I have (many times) been hired to direct a script written by the
"producer". In a few cases written by the producer (person who is
an investor) and lead actor. It's a challenge. In those cases I did not
have the final creative say. It was my job to make the movie the
writer/investor wants. Not to make MY movie.
I have also been in a partnership where I am also an investor. In
those cases I have made sure that we have a creative agreement
before we start shooting. As a director/investor I've had to give up
some of my creative freedom to the writer/investor.
Originally Posted by WhiteTiger
It is given that I am editing, so that's an area that I can also story tell without interference.
I take it there is not a creative agreement in writing. If I were an
investor and it was my script I would want a lot of say in the editing.
Is it really "a given" that during editing your creative vision will not
be interfered with? After all, he has just as much invested in the final
product as you do - creative and financial.
I come to this with a very different attitude than most here. Directing
a movie is a job. I fully understand the "auteur" theory and what "the
score" should be, but I also know that unless it is spelled out IN WRITING
before the shoot starts there are going to be creative issues. The writer
typically wants their vision on the screen. So when a writer invests
their own money that means they want to insure that creative vision.
In my experience a director working with a writer/investor takes a back
I always wanted the next job more than I wanted to be the "auteur" so
I wanted to be known as the director who would stay true to the vision
of the writer/producer. I actually enjoy the challenge of working with
To your question; yes, I have had a difficult situation with a writer who is

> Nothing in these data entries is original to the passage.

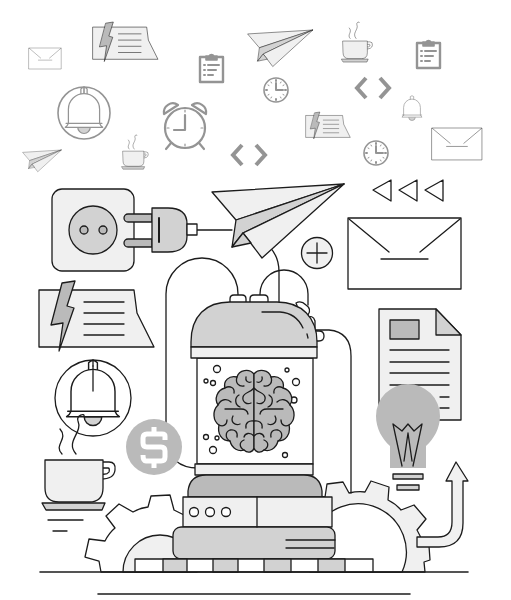
<!DOCTYPE html>
<html lang="en">
<head>
<meta charset="utf-8">
<title>Idea machine line illustration</title>
<style>
:root{--ink:#1c1c1c;--paper:#fff;--mist:#f0f0f0;--silver:#d2d2d2;--grey:#bababa;--steel:#949494}
html,body{margin:0;background:var(--paper);overflow:hidden}
svg{display:block;width:511px;height:600px}
.line{fill:none;stroke:var(--ink);stroke-width:1.3;stroke-linejoin:round;stroke-linecap:round}
.line *,.soft *{vector-effect:non-scaling-stroke}
.soft{fill:none;stroke:var(--steel);stroke-width:1.6;stroke-linejoin:round;stroke-linecap:round}
.fine{stroke-width:1}
.paper{fill:var(--paper)}
.mist{fill:var(--mist)}
.silver{fill:var(--silver)}
.grey{fill:var(--grey)}
.solid{fill:var(--steel)}
</style>
</head>
<body>
<svg viewBox="0 0 511 600" role="img" aria-label="A brain in a glass machine surrounded by business and idea icons">
<defs>
  <g id="plane">
    <path class="mist" d="M0 8 132 0 24 36Z"/>
    <path class="silver" d="M24 36 132 0 31 49 20 63Z"/>
    <path class="mist" d="M132 0 31 49 50 74Z"/>
    <path class="silver" d="M20 63 31 49 39 59Z"/>
  </g>
  <g id="message">
    <path class="mist" d="M0 9H95L98 32 115 66H0Z"/>
    <path d="M45 21H85M45 32H85M45 43H85M45 54H85"/>
    <path class="grey" d="M23 2 36 0 28 25 35 27 20 70 24 42 12 44Z"/>
  </g>
  <g id="envelope">
    <path class="paper" d="M0 0H113V71H0Z"/>
    <path d="M1 1 41 34M112 1 72 34M33 41H80"/>
  </g>
  <g id="cup">
    <path d="M57 33H64Q71 33 70 41 69 51 53 50M57 39H63Q65 39 64 43 62 46 56 45"/>
    <path class="mist" d="M0 31H58V59Q58 73 44 73H14Q0 73 0 59Z"/>
    <path class="silver" d="M-3 74H60L57 81H1Z"/>
    <path d="M17 25C8 16 24 10 15 0M31 25C20 12 38 4 33-8 31-14 40-16 39-13"/>
  </g>
  <g id="bell">
    <path class="silver" d="M-8 17A8 8 0 0 0 8 17Z"/>
    <path class="paper" d="M-20 12V-6A20 20 0 0 1 20-6V12Q21 15 24 17H-24Q-21 15-20 12Z"/>
    <path d="M-4-26V-32Q0-36 4-32V-26M-23 12H23"/>
  </g>
  <g id="clipboard" class="soft" stroke-linejoin="miter">
    <path stroke-width="2.4" d="M7 4H1V29H24V4H18"/>
    <path class="solid" d="M7 3H10A3 3 0 0 1 15 3H18V7H7Z"/>
    <path stroke-width="2" d="M5 12H6M5 17H6M5 22H6M9 12H20M9 17H17M9 22H14"/>
  </g>
  <g id="clock" class="soft">
    <circle r="12"/>
    <path stroke-width="2" d="M0-7V0H7M0-10V-9M0 9V10M-10 0H-9M9 0H10"/>
    <path stroke-width="1" d="M5-8 4.5-7M8-5 7-4.5M8 5 7 4.5M5 8 4.5 7M-5-8-4.5-7M-8-5-7-4.5M-8 5-7 4.5M-5 8-4.5 7"/>
  </g>
  <path id="code" d="M-7-10-16 0-7 10M7-10 16 0 7 10" fill="none" stroke="#949494" stroke-width="4"/>
  <g id="brain-half">
    <path class="grey" d="M0-38C-5-44-15-42-17-35-25-37-31-31-29-24-37-22-40-13-36-7-42-1-41 9-35 13-37 22-32 29-24 29-22 37-15 40-10 38-6 42-1 40 0 36Z"/>
    <path d="M-17-35C-19-29-15-25-10-26M-29-24C-24-27-19-24-20-19M-36-7C-33-13-27-14-23-10M0-24C-4-19-10-20-11-15-12-10-7-7-3-9M-15-17C-20-14-19-7-14-5M-29-3H-13Q-7-3-6 2M-35 13C-31 15-27 13-27 8M-21 4C-24 10-19 14-14 12M0 9C-5 8-9 11-8 16M-24 29C-29 26-29 20-24 18-19 17-16 20-17 25M-10 38C-15 35-15 30-10 28M0 24C-4 20-9 21-10 25M-8-35C-9-31-6-29-3-30"/>
  </g>
</defs>

<g id="small-icons">
  <g class="line fine">
    <use href="#envelope" transform="translate(29 48) scale(.285 .296)"/>
    <use href="#message" transform="translate(93 22) scale(.565)"/>
    <use href="#plane" transform="translate(248 30) scale(.49)"/>
    <use href="#cup" transform="translate(343 28) scale(.42)"/>
    <use href="#message" transform="translate(306 112) scale(.385)"/>
    <use href="#envelope" transform="translate(432 128) scale(.442 .45)"/>
    <use href="#plane" transform="translate(23 150) scale(.29)"/>
    <use href="#cup" transform="translate(123 140) scale(.36)"/>
  </g>
  <use href="#clipboard" x="199" y="53"/>
  <use href="#clipboard" x="416" y="39"/>
  <use href="#clock" x="276" y="90"/>
  <use href="#clock" x="376" y="153"/>
  <use href="#code" x="373" y="88"/>
  <use href="#code" x="249" y="155"/>
  <g class="soft" stroke-width="1.2">
    <use href="#bell" transform="translate(412 110) scale(.42)"/>
    <circle cx="84" cy="113" r="26"/>
    <use href="#bell" transform="translate(84 114) scale(.78)"/>
    <path d="M84 87V93"/>
  </g>
  <g id="alarm-clock" class="soft" style="stroke-width:2.2">
    <circle cx="185" cy="128" r="20"/>
    <path d="M185 115V130H174M164 114A9 9 0 0 1 178 105ZM206 114A9 9 0 0 0 192 105ZM171 143 166 149M199 143 204 149"/>
    <path stroke-width="1.2" d="M185 110V112M185 144V146M167 128H169M201 128H203"/>
  </g>
</g>

<g id="gears" class="line">
  <path class="paper" d="M101 572 99 561 85 557 89 539 105 541Q109 533 115 528L106 516 119 504 133 512Q140 508 148 507L151 496 170 495 174 510 190 518V572Z"/>
  <path class="mist" d="M123 572A37 37 0 0 1 197 572Z"/>
  <path class="mist" d="M310 572V495L325 497 327 484 343 482 349 493Q358 491 365 492L371 481 389 487 388 500Q396 504 401 510L414 505 426 519 417 530Q421 536 422 543L429 546 430 560 424 562 425 572Z"/>
  <path class="paper" d="M314 572V532A46 46 0 0 1 402 572Z"/>
</g>

<g id="tubes" class="line">
  <path d="M166 425V294A36 36 0 0 1 238 294V298M260 298V294A24 24 0 0 1 308 294V305"/>
  <path d="M197 230H232M260 240Q279 250 279 272V302"/>
  <path d="M316 330H329Q351 332 351 356V493M176 461Q184 468 198 468"/>
</g>

<g id="socket-and-plug" class="line">
  <rect class="mist" x="52" y="189" width="82" height="82" rx="10"/>
  <circle class="silver" cx="93" cy="230" r="24"/>
  <circle class="grey" cx="84" cy="230" r="4"/>
  <circle class="grey" cx="103" cy="230" r="4"/>
  <path class="grey" d="M152 214H128A4 4 0 0 0 128 222H152ZM152 239H128A4 4 0 0 0 128 247H152Z"/>
  <path class="silver" d="M152 208H168Q187 208 187 224V236Q187 252 168 252H152Z"/>
  <rect class="paper" x="187" y="224" width="10" height="11"/>
  <path d="M159 218V242" stroke-width="2"/>
</g>

<g id="large-icons" class="line">
  <use href="#plane" x="212" y="184"/>
  <path d="M391 180V201L373 190ZM417 180V201L399 190ZM443 180V201L425 190Z"/>
  <circle class="mist" cx="317" cy="253" r="15.5"/>
  <path d="M307 253H327M317 243V263"/>
  <use href="#envelope" x="348" y="218"/>
  <use href="#message" x="39" y="281"/>
  <circle class="paper" cx="93" cy="398" r="38"/>
  <path d="M93 360V366"/>
  <use href="#bell" transform="translate(93 398) scale(1.1)"/>
  <path d="M93 366V391"/>
  <use href="#cup" x="45" y="429"/>
  <path d="M48 520H83M53 531H67"/>
</g>

<g id="dollar-coin">
  <circle class="grey" cx="154" cy="447" r="28"/>
  <path d="M165 440V436Q165 434 162 434H147Q143 434 143 438V443Q143 447 147 447H161Q165 447 165 451V457Q165 461 161 461H146Q143 461 143 455M154 427V434M154 461V468" fill="none" stroke="#fff" stroke-width="5"/>
</g>

<g id="document" class="line">
  <path class="mist" d="M379 309H436L461 335V420H379Z"/>
  <path class="silver" d="M436 309V335H461Z"/>
  <rect class="grey" x="390" y="320" width="29" height="19"/>
  <path d="M390 350H449M390 362H449M390 373H449M390 385H449M440 397H449M440 408H449"/>
</g>

<g id="light-bulb">
  <path class="grey" d="M390 468V446C382 439 376 428 376 416A32 32 0 0 1 440 416C440 428 434 439 426 446V468Z"/>
  <g class="line">
    <path d="M402 466 393 424 402 431 408 424 414 431 422 424 413 466M404 461 408 433 412 461"/>
    <path class="silver" d="M393 474H423V479H393ZM397 485H419V490H397Z"/>
  </g>
</g>

<path id="up-arrow" class="line mist" style="fill:var(--mist)" d="M456 462 468 481H463V523Q463 547 439 547H417V537H438Q452 537 452 522V481H446Z"/>

<g id="machine" class="line">
  <path class="paper" d="M230 304V299Q230 295 234 295H242Q246 295 246 299V304ZM250 304V299Q250 295 254 295H264Q268 295 268 299V304Z"/>
  <path class="paper" d="M296 303Q301 300 306 305 312 309 308 315L301 316ZM306 318Q313 314 315 321V330H308ZM311 331H319Q324 331 324 336 324 341 319 341H311Z"/>
  <path class="silver" d="M191 347V342C191 316 206 302 230 302H277C302 302 317 318 317 342V347Z"/>
  <path d="M262 312H280Q296 313 303 328M307 334 308 338"/>
  <path class="paper" d="M197 358H313V464H197Z"/>
  <path class="mist" d="M191 347H317V358H191ZM195 464H313V475H195Z"/>
  <path class="grey" d="M188 497V491Q190 475 206 475H304Q320 475 322 491V497Z"/>
  <path class="paper" d="M323 504H331V518H323Z"/>
  <rect class="mist" x="183" y="497" width="149" height="30"/>
  <rect class="silver" x="173" y="527" width="162" height="32" rx="8"/>
  <path d="M286 540H335M286 548H334M257 497V527"/>
  <g class="paper">
    <circle cx="194" cy="512" r="4.5"/><circle cx="210" cy="512" r="4.5"/><circle cx="226" cy="512" r="4.5"/>
  </g>
  <g id="bubbles">
    <circle cx="217" cy="369" r="3.5"/><circle cx="206" cy="381" r="2"/><circle cx="213" cy="383" r="2.5"/><circle cx="287" cy="370" r="2"/><circle cx="296" cy="382" r="3.5"/><circle cx="294" cy="400" r="3"/><circle cx="206" cy="437" r="2.5"/><circle cx="213" cy="450" r="3.5"/><circle cx="217" cy="438" r="2"/><circle cx="285" cy="455" r="2.5"/>
  </g>
  <g id="brain">
    <use href="#brain-half" x="254" y="412"/>
    <use href="#brain-half" transform="translate(254 412) scale(-1 1)"/>
  </g>
</g>

<g id="ground" class="line">
  <path class="paper" d="M135 559H373V572H135Z"/>
  <path class="silver" d="M163 559H187V572H163ZM213 559H238V572H213ZM264 559H291V572H264ZM318 559H345V572H318Z"/>
  <path d="M40 572H468M98 594H410" stroke-width="1.6"/>
</g>
</svg>
</body>
</html>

married to his own vision of the script - several times. Given the his way
or the highway I take his way. I respect writers.